= GIVEN RECORDS =

————————

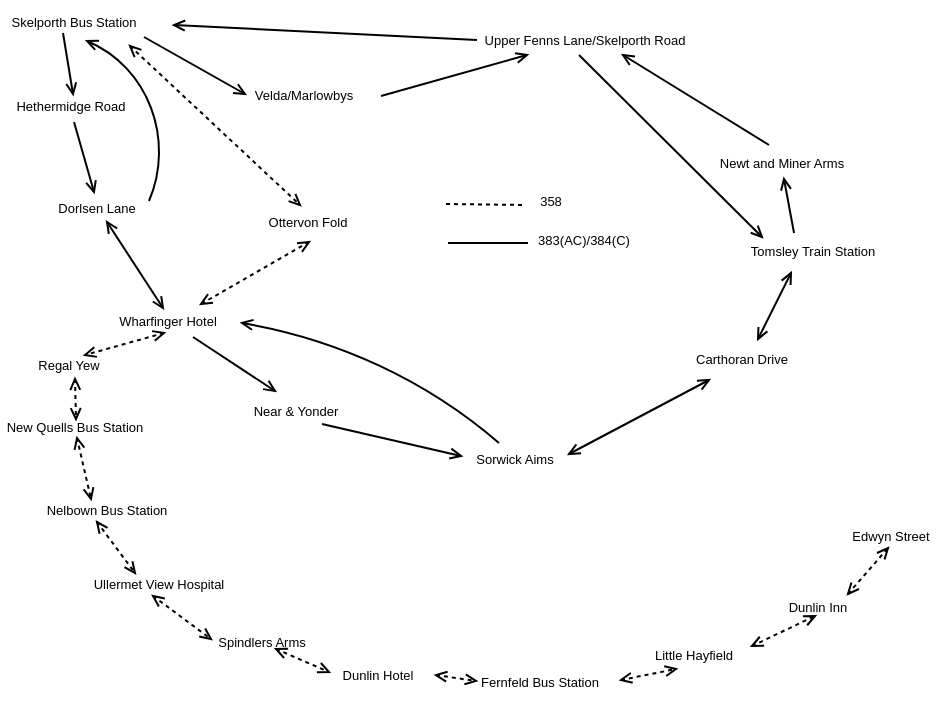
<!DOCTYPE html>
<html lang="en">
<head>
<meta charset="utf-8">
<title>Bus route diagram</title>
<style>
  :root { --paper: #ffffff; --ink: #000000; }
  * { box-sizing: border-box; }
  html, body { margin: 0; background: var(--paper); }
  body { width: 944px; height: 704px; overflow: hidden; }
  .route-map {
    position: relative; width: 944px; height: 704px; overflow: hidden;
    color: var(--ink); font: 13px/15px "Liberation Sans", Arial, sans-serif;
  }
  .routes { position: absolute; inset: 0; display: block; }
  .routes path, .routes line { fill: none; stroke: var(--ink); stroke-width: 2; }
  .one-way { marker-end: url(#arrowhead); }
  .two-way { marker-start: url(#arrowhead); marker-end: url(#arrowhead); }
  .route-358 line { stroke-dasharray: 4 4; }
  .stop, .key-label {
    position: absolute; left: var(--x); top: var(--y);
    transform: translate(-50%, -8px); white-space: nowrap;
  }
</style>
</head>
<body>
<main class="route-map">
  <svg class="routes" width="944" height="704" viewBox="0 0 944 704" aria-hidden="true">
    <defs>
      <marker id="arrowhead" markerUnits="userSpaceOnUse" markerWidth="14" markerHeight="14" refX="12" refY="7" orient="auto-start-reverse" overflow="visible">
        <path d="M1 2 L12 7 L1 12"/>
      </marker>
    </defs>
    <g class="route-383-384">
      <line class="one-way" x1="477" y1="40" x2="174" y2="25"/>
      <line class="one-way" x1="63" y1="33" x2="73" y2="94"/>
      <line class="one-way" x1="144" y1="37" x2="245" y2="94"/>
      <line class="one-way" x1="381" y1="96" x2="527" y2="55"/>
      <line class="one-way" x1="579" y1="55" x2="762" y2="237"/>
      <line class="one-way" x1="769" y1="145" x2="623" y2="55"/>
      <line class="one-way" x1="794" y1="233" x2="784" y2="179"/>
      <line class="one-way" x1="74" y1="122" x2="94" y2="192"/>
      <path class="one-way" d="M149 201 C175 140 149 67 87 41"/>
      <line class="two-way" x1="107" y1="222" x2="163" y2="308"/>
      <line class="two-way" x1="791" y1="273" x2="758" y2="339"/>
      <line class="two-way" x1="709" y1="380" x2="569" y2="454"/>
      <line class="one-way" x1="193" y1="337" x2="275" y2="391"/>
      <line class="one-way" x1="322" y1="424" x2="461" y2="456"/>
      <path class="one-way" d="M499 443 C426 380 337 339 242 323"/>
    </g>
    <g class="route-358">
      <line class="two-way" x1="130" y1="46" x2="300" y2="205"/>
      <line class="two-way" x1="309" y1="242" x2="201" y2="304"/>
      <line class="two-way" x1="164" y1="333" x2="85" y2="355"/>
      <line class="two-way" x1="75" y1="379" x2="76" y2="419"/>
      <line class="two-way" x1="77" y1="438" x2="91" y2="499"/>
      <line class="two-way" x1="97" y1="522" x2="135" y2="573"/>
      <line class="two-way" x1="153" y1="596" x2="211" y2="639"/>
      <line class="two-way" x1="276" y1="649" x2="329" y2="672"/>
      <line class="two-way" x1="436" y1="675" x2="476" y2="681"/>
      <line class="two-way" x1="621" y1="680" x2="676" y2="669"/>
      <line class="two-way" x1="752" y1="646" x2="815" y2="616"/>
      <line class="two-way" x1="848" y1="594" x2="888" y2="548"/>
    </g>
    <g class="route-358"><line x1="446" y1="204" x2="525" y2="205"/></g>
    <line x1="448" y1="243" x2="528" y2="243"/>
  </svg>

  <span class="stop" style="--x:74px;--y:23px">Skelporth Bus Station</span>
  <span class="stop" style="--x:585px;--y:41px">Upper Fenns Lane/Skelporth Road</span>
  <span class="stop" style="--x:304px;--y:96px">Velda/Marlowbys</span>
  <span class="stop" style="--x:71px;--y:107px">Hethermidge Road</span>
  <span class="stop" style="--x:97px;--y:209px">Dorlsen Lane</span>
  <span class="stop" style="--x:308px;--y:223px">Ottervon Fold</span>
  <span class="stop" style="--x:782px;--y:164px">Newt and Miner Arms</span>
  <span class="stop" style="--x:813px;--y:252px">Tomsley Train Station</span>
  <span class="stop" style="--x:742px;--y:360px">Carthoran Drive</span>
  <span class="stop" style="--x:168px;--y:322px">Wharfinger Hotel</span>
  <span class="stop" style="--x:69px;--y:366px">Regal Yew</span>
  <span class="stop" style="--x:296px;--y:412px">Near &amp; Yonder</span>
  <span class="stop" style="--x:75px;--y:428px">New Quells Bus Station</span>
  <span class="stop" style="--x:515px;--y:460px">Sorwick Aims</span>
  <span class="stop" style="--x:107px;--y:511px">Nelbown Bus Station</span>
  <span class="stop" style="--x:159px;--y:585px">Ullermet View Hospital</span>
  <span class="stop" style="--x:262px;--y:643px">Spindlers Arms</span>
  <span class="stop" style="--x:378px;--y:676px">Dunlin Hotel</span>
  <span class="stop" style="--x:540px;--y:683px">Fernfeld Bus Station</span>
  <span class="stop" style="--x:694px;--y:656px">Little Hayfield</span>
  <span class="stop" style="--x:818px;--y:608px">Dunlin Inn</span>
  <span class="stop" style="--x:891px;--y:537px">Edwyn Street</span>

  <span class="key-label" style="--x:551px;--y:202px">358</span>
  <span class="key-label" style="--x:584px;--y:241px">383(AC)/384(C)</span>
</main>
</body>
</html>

————————

= YOUR TASK =
Return the listing verbatim, pictures omitted.

= ANSWER BOX =
<!DOCTYPE html>
<html lang="en">
<head>
<meta charset="utf-8">
<title>Bus route diagram</title>
<style>
  :root { --paper: #ffffff; --ink: #000000; }
  * { box-sizing: border-box; }
  html, body { margin: 0; background: var(--paper); }
  body { width: 944px; height: 704px; overflow: hidden; }
  .route-map {
    position: relative; width: 944px; height: 704px; overflow: hidden;
    color: var(--ink); font: 13px/15px "Liberation Sans", Arial, sans-serif;
  }
  .routes { position: absolute; inset: 0; display: block; }
  .routes path, .routes line { fill: none; stroke: var(--ink); stroke-width: 2; }
  .one-way { marker-end: url(#arrowhead); }
  .two-way { marker-start: url(#arrowhead); marker-end: url(#arrowhead); }
  .route-358 line { stroke-dasharray: 4 4; }
  .stop, .key-label {
    position: absolute; left: var(--x); top: var(--y);
    transform: translate(-50%, -8px); white-space: nowrap;
  }
</style>
</head>
<body>
<main class="route-map">
  <svg class="routes" width="944" height="704" viewBox="0 0 944 704" aria-hidden="true">
    <defs>
      <marker id="arrowhead" markerUnits="userSpaceOnUse" markerWidth="14" markerHeight="14" refX="12" refY="7" orient="auto-start-reverse" overflow="visible">
        <path d="M1 2 L12 7 L1 12"/>
      </marker>
    </defs>
    <g class="route-383-384">
      <line class="one-way" x1="477" y1="40" x2="174" y2="25"/>
      <line class="one-way" x1="63" y1="33" x2="73" y2="94"/>
      <line class="one-way" x1="144" y1="37" x2="245" y2="94"/>
      <line class="one-way" x1="381" y1="96" x2="527" y2="55"/>
      <line class="one-way" x1="579" y1="55" x2="762" y2="237"/>
      <line class="one-way" x1="769" y1="145" x2="623" y2="55"/>
      <line class="one-way" x1="794" y1="233" x2="784" y2="179"/>
      <line class="one-way" x1="74" y1="122" x2="94" y2="192"/>
      <path class="one-way" d="M149 201 C175 140 149 67 87 41"/>
      <line class="two-way" x1="107" y1="222" x2="163" y2="308"/>
      <line class="two-way" x1="791" y1="273" x2="758" y2="339"/>
      <line class="two-way" x1="709" y1="380" x2="569" y2="454"/>
      <line class="one-way" x1="193" y1="337" x2="275" y2="391"/>
      <line class="one-way" x1="322" y1="424" x2="461" y2="456"/>
      <path class="one-way" d="M499 443 C426 380 337 339 242 323"/>
    </g>
    <g class="route-358">
      <line class="two-way" x1="130" y1="46" x2="300" y2="205"/>
      <line class="two-way" x1="309" y1="242" x2="201" y2="304"/>
      <line class="two-way" x1="164" y1="333" x2="85" y2="355"/>
      <line class="two-way" x1="75" y1="379" x2="76" y2="419"/>
      <line class="two-way" x1="77" y1="438" x2="91" y2="499"/>
      <line class="two-way" x1="97" y1="522" x2="135" y2="573"/>
      <line class="two-way" x1="153" y1="596" x2="211" y2="639"/>
      <line class="two-way" x1="276" y1="649" x2="329" y2="672"/>
      <line class="two-way" x1="436" y1="675" x2="476" y2="681"/>
      <line class="two-way" x1="621" y1="680" x2="676" y2="669"/>
      <line class="two-way" x1="752" y1="646" x2="815" y2="616"/>
      <line class="two-way" x1="848" y1="594" x2="888" y2="548"/>
    </g>
    <g class="route-358"><line x1="446" y1="204" x2="525" y2="205"/></g>
    <line x1="448" y1="243" x2="528" y2="243"/>
  </svg>

  <span class="stop" style="--x:74px;--y:23px">Skelporth Bus Station</span>
  <span class="stop" style="--x:585px;--y:41px">Upper Fenns Lane/Skelporth Road</span>
  <span class="stop" style="--x:304px;--y:96px">Velda/Marlowbys</span>
  <span class="stop" style="--x:71px;--y:107px">Hethermidge Road</span>
  <span class="stop" style="--x:97px;--y:209px">Dorlsen Lane</span>
  <span class="stop" style="--x:308px;--y:223px">Ottervon Fold</span>
  <span class="stop" style="--x:782px;--y:164px">Newt and Miner Arms</span>
  <span class="stop" style="--x:813px;--y:252px">Tomsley Train Station</span>
  <span class="stop" style="--x:742px;--y:360px">Carthoran Drive</span>
  <span class="stop" style="--x:168px;--y:322px">Wharfinger Hotel</span>
  <span class="stop" style="--x:69px;--y:366px">Regal Yew</span>
  <span class="stop" style="--x:296px;--y:412px">Near &amp; Yonder</span>
  <span class="stop" style="--x:75px;--y:428px">New Quells Bus Station</span>
  <span class="stop" style="--x:515px;--y:460px">Sorwick Aims</span>
  <span class="stop" style="--x:107px;--y:511px">Nelbown Bus Station</span>
  <span class="stop" style="--x:159px;--y:585px">Ullermet View Hospital</span>
  <span class="stop" style="--x:262px;--y:643px">Spindlers Arms</span>
  <span class="stop" style="--x:378px;--y:676px">Dunlin Hotel</span>
  <span class="stop" style="--x:540px;--y:683px">Fernfeld Bus Station</span>
  <span class="stop" style="--x:694px;--y:656px">Little Hayfield</span>
  <span class="stop" style="--x:818px;--y:608px">Dunlin Inn</span>
  <span class="stop" style="--x:891px;--y:537px">Edwyn Street</span>

  <span class="key-label" style="--x:551px;--y:202px">358</span>
  <span class="key-label" style="--x:584px;--y:241px">383(AC)/384(C)</span>
</main>
</body>
</html>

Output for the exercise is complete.